::: DATASET EXTRACT :::

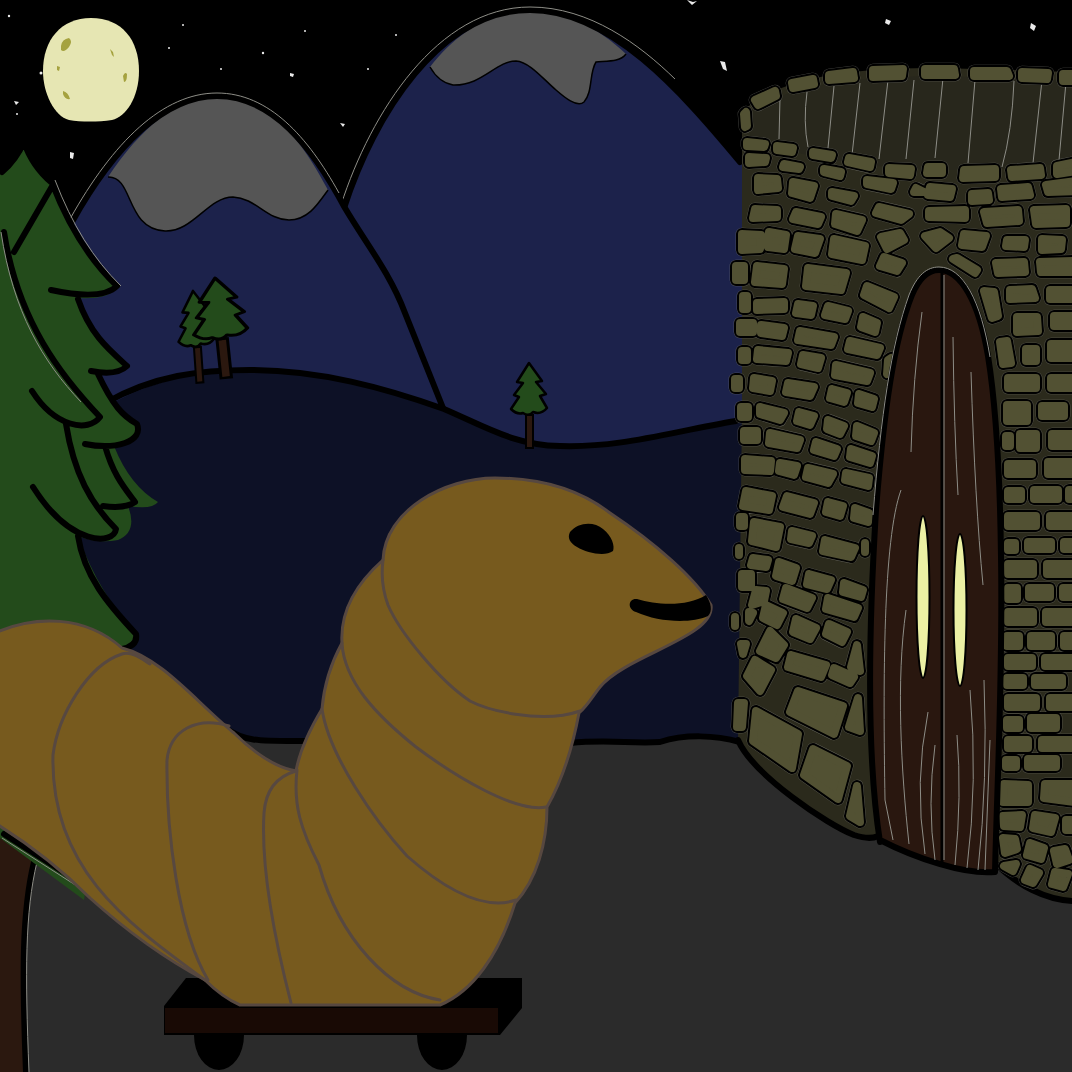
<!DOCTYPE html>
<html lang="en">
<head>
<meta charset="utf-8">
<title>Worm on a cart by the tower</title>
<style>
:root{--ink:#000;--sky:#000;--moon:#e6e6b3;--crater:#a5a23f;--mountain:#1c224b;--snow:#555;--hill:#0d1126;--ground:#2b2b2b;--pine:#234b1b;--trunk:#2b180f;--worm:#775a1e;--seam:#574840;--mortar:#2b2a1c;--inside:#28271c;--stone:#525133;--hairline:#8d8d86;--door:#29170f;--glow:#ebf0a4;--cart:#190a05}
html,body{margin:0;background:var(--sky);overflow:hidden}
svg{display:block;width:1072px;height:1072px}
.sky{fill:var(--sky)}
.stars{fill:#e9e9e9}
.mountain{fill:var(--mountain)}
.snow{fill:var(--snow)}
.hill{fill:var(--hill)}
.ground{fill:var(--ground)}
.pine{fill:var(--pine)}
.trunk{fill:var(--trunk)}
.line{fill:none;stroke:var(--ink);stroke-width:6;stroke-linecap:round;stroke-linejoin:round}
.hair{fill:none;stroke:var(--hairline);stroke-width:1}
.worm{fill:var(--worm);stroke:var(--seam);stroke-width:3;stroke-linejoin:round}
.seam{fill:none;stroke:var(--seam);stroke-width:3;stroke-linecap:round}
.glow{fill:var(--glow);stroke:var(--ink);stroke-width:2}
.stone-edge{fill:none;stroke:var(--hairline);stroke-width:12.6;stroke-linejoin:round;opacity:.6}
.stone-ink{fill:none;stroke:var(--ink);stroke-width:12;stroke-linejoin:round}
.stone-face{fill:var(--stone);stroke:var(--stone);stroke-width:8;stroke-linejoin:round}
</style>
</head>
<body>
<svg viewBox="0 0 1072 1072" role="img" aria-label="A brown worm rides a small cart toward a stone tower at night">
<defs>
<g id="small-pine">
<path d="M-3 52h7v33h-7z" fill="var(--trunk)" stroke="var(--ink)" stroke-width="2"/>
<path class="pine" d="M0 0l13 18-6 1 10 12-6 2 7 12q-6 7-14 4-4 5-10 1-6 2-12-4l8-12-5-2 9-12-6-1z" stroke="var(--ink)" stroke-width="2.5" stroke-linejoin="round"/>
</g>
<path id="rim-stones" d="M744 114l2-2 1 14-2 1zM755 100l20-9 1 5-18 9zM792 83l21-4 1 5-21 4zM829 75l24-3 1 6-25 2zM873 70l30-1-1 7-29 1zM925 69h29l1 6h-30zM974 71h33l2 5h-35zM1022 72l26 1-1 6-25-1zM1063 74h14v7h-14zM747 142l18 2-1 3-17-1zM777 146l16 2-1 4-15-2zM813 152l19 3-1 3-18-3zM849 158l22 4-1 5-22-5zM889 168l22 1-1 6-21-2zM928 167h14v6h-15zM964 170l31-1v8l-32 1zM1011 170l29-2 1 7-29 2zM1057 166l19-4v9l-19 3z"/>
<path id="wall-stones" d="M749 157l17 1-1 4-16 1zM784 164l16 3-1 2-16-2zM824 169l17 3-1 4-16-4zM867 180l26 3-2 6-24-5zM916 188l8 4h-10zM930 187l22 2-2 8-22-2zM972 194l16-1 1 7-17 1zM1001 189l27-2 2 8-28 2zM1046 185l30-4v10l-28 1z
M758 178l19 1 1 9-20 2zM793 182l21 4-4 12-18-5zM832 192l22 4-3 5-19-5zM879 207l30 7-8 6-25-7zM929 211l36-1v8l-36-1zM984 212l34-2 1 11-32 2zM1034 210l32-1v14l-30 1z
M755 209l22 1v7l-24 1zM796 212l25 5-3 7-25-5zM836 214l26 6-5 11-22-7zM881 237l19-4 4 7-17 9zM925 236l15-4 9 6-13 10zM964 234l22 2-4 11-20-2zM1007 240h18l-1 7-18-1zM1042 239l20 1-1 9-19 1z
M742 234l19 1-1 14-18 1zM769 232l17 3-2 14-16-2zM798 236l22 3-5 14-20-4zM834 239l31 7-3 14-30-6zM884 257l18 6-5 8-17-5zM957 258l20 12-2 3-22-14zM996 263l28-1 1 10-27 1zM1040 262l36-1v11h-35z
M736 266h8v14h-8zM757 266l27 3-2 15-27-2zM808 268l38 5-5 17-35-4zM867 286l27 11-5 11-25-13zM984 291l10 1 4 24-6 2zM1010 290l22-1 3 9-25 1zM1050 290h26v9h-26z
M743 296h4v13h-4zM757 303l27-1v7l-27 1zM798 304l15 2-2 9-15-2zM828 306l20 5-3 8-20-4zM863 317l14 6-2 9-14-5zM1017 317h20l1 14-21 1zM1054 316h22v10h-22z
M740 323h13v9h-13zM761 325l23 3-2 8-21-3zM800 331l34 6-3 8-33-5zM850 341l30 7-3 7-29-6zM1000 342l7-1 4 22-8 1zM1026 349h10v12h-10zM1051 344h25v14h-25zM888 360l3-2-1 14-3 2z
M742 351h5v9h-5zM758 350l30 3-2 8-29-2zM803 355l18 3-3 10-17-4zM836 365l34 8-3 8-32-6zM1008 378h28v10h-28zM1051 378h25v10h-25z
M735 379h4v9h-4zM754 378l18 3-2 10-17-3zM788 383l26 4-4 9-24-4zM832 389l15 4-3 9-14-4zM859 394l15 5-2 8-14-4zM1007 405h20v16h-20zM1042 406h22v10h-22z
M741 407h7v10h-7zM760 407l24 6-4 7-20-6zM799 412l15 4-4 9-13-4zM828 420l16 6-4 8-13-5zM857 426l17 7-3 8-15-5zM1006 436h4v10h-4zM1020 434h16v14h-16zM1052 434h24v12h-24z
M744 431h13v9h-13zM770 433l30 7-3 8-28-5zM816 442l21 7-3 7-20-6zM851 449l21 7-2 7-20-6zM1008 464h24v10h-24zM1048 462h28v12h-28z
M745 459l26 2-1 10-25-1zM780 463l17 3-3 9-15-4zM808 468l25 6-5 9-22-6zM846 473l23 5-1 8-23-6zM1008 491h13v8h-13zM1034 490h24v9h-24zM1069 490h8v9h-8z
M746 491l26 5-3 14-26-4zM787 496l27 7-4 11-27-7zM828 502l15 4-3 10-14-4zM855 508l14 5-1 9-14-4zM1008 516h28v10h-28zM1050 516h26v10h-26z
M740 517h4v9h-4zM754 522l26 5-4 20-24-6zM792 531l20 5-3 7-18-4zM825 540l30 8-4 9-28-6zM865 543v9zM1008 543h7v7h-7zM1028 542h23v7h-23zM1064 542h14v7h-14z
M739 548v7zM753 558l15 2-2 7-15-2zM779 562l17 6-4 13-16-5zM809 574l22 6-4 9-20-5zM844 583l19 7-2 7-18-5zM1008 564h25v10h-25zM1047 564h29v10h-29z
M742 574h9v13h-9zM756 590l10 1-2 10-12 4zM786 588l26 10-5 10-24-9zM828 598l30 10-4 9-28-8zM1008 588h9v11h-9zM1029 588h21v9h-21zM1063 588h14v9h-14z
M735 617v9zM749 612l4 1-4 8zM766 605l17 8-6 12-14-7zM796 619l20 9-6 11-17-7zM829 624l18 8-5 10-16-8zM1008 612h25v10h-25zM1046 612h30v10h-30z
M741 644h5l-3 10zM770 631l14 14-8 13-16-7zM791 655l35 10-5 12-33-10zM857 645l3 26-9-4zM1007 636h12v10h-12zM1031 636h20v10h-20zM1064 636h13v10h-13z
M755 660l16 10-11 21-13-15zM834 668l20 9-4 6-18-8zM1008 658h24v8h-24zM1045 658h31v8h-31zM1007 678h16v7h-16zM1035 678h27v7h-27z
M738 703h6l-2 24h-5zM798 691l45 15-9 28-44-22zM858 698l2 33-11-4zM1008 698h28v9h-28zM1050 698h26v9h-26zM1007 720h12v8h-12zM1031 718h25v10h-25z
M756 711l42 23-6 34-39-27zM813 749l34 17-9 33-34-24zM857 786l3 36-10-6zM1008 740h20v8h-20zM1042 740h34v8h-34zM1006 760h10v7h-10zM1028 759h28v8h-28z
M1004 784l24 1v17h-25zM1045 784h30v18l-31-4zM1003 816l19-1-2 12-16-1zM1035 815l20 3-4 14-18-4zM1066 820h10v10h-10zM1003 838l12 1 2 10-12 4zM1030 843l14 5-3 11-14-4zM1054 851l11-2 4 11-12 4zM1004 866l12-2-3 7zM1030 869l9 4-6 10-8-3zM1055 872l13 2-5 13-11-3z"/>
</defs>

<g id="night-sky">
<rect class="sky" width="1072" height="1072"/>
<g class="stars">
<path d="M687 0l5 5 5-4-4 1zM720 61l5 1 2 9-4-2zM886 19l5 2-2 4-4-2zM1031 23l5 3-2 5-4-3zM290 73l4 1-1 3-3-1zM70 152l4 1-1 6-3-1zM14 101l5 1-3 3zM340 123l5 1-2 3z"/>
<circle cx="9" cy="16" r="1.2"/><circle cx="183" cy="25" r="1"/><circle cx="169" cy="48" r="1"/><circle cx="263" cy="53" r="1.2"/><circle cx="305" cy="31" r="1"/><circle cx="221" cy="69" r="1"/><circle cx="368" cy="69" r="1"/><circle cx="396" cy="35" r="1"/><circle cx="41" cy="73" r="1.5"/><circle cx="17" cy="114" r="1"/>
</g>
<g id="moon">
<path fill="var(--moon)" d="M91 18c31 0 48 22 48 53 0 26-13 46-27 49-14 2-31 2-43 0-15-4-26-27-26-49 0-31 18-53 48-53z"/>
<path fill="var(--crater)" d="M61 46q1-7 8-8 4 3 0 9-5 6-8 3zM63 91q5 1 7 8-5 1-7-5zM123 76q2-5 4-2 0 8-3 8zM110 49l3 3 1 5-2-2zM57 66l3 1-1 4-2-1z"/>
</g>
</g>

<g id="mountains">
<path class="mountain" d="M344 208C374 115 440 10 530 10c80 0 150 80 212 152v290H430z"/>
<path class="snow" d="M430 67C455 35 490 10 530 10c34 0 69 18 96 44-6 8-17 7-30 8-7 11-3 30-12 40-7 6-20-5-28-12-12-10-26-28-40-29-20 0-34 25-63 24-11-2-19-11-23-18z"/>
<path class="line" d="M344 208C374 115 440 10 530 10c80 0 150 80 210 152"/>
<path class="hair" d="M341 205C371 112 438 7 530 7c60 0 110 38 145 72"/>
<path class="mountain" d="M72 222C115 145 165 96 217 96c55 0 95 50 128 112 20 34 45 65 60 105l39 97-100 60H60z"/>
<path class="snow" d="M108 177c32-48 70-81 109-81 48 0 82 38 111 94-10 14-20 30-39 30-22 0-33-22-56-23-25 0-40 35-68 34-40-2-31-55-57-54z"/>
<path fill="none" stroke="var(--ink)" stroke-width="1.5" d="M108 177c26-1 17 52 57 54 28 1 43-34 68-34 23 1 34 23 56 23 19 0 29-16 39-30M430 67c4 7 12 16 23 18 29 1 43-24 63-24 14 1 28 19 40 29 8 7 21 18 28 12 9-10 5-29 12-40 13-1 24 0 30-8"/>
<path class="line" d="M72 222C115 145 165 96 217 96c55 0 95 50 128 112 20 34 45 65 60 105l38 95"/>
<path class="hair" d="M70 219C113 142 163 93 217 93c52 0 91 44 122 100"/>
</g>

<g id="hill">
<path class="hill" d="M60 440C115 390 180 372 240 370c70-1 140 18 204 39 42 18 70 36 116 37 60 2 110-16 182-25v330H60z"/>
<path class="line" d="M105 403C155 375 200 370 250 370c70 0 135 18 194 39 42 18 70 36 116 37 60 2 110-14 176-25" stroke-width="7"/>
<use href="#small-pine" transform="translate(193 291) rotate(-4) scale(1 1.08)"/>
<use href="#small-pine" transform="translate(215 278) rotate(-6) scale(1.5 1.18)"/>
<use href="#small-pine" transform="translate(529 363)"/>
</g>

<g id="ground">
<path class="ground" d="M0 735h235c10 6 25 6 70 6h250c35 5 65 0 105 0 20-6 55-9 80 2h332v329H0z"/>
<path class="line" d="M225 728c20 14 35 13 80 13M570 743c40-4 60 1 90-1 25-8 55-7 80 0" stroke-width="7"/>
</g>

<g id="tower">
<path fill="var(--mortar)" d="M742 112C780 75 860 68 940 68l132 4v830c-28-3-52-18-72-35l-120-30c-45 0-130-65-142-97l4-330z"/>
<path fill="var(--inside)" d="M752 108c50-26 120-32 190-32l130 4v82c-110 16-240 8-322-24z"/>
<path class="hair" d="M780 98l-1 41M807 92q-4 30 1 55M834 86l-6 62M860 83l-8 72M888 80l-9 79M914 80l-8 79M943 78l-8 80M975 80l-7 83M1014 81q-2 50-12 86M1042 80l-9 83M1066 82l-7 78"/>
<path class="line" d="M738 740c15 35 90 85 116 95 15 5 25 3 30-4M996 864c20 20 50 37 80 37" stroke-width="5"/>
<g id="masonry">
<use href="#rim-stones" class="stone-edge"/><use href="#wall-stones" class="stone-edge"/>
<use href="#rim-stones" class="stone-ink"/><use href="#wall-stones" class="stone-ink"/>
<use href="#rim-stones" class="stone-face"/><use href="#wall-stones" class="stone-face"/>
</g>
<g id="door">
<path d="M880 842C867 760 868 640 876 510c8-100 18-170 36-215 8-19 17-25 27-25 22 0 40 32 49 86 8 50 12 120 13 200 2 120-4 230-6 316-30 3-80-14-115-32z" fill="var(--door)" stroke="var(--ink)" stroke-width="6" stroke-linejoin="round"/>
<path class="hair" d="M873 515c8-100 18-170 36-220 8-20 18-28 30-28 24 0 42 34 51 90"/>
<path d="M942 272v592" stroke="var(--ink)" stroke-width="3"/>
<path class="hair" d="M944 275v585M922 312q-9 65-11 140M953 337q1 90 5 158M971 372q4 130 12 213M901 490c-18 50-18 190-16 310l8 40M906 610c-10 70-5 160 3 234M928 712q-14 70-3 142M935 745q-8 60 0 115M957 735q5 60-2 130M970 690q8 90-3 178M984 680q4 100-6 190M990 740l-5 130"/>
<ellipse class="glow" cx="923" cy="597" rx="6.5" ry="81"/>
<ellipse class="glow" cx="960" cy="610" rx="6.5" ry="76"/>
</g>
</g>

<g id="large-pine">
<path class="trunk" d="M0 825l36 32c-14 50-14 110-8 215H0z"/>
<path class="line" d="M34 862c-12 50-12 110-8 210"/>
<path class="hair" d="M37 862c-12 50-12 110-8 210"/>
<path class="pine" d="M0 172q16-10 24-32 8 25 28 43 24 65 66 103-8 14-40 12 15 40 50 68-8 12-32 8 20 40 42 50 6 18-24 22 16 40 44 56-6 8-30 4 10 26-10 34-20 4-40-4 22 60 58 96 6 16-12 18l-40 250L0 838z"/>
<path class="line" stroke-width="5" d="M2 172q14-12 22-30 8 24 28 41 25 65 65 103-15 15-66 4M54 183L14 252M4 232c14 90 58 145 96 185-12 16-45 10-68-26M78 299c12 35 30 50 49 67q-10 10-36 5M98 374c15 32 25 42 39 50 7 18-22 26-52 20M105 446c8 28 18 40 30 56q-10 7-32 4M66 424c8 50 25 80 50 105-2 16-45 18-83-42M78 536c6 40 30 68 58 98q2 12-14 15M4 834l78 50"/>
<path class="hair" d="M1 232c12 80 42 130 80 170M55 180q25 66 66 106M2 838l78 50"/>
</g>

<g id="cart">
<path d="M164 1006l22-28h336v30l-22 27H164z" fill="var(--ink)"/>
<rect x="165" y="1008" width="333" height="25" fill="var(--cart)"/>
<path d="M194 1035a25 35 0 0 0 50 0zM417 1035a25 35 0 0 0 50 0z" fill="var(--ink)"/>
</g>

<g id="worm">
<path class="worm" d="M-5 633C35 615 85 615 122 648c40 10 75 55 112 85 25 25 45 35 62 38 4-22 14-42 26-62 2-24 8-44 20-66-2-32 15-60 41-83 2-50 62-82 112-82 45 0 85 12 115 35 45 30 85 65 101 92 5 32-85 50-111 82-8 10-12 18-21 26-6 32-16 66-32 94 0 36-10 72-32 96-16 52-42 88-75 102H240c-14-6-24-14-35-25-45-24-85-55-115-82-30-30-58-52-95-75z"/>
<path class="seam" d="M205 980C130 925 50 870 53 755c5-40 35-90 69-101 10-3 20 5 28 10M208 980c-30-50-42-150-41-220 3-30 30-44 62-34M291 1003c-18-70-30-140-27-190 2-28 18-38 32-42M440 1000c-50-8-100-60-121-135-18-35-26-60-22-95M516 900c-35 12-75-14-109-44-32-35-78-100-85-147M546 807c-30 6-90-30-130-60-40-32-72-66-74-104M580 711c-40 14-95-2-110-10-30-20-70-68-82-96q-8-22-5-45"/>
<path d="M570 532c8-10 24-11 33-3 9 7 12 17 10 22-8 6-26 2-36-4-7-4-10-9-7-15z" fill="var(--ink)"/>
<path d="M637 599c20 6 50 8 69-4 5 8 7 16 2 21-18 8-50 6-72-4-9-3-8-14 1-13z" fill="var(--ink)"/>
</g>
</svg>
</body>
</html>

:::
::: DATASET EXTRACT :::

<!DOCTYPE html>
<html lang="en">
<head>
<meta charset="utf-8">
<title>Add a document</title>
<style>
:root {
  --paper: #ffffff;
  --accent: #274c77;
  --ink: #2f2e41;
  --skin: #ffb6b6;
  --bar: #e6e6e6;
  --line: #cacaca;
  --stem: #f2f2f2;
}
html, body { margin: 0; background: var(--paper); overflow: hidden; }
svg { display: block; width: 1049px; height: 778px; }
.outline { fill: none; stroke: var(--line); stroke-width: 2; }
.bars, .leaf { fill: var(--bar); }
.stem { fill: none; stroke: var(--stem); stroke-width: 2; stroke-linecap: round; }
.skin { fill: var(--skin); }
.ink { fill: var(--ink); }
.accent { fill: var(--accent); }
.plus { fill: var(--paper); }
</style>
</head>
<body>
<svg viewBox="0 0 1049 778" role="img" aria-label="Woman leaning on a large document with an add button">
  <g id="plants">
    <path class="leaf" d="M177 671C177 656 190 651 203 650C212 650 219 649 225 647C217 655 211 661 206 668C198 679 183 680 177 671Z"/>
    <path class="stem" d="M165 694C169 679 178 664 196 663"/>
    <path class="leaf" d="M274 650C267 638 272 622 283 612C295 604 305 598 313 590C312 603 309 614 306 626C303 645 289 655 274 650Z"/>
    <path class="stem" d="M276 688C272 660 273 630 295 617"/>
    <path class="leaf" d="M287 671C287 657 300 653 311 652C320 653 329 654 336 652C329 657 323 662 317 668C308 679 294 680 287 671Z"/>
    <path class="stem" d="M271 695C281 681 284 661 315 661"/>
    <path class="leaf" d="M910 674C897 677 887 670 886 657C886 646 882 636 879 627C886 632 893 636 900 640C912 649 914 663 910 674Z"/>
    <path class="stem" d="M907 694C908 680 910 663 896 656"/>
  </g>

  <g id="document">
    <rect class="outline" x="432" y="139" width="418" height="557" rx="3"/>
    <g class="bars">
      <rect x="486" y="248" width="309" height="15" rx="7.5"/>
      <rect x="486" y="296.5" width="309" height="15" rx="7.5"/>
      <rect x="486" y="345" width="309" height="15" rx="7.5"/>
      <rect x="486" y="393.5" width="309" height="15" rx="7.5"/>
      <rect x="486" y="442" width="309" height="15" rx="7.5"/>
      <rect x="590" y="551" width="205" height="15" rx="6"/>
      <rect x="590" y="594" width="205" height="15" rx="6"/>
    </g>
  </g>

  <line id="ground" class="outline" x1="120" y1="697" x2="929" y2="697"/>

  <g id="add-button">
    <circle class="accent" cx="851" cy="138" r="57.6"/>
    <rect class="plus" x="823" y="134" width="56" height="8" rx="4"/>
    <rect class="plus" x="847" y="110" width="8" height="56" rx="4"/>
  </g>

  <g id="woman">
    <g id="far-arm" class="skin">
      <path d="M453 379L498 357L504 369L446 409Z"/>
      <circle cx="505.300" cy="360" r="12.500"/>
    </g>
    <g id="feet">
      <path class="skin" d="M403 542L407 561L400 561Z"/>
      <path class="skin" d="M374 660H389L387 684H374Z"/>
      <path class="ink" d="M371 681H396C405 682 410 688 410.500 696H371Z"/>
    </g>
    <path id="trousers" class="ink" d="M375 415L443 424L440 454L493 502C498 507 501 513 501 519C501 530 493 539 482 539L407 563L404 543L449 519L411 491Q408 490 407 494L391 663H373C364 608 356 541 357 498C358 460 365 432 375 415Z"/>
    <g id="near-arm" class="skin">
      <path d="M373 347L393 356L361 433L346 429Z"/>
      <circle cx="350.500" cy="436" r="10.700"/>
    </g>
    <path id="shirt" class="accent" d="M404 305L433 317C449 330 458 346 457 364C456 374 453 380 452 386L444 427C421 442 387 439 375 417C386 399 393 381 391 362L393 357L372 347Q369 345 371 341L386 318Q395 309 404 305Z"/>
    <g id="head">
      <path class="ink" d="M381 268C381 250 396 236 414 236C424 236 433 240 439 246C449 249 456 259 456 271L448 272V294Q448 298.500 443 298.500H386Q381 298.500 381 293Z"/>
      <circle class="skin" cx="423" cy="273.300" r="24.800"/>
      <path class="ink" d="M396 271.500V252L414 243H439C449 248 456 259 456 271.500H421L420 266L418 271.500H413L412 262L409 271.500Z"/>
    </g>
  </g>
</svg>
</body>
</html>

:::

● WORK INSTRUCTION: The expected output is exactly the lines of the listing above between the line holding "M756 711l42 23-6" and the line holding "0 150 80 210", inclusive.

● SOLUTION TO THIS EXERCISE:
M756 711l42 23-6 34-39-27zM813 749l34 17-9 33-34-24zM857 786l3 36-10-6zM1008 740h20v8h-20zM1042 740h34v8h-34zM1006 760h10v7h-10zM1028 759h28v8h-28z
M1004 784l24 1v17h-25zM1045 784h30v18l-31-4zM1003 816l19-1-2 12-16-1zM1035 815l20 3-4 14-18-4zM1066 820h10v10h-10zM1003 838l12 1 2 10-12 4zM1030 843l14 5-3 11-14-4zM1054 851l11-2 4 11-12 4zM1004 866l12-2-3 7zM1030 869l9 4-6 10-8-3zM1055 872l13 2-5 13-11-3z"/>
</defs>

<g id="night-sky">
<rect class="sky" width="1072" height="1072"/>
<g class="stars">
<path d="M687 0l5 5 5-4-4 1zM720 61l5 1 2 9-4-2zM886 19l5 2-2 4-4-2zM1031 23l5 3-2 5-4-3zM290 73l4 1-1 3-3-1zM70 152l4 1-1 6-3-1zM14 101l5 1-3 3zM340 123l5 1-2 3z"/>
<circle cx="9" cy="16" r="1.2"/><circle cx="183" cy="25" r="1"/><circle cx="169" cy="48" r="1"/><circle cx="263" cy="53" r="1.2"/><circle cx="305" cy="31" r="1"/><circle cx="221" cy="69" r="1"/><circle cx="368" cy="69" r="1"/><circle cx="396" cy="35" r="1"/><circle cx="41" cy="73" r="1.5"/><circle cx="17" cy="114" r="1"/>
</g>
<g id="moon">
<path fill="var(--moon)" d="M91 18c31 0 48 22 48 53 0 26-13 46-27 49-14 2-31 2-43 0-15-4-26-27-26-49 0-31 18-53 48-53z"/>
<path fill="var(--crater)" d="M61 46q1-7 8-8 4 3 0 9-5 6-8 3zM63 91q5 1 7 8-5 1-7-5zM123 76q2-5 4-2 0 8-3 8zM110 49l3 3 1 5-2-2zM57 66l3 1-1 4-2-1z"/>
</g>
</g>

<g id="mountains">
<path class="mountain" d="M344 208C374 115 440 10 530 10c80 0 150 80 212 152v290H430z"/>
<path class="snow" d="M430 67C455 35 490 10 530 10c34 0 69 18 96 44-6 8-17 7-30 8-7 11-3 30-12 40-7 6-20-5-28-12-12-10-26-28-40-29-20 0-34 25-63 24-11-2-19-11-23-18z"/>
<path class="line" d="M344 208C374 115 440 10 530 10c80 0 150 80 210 152"/>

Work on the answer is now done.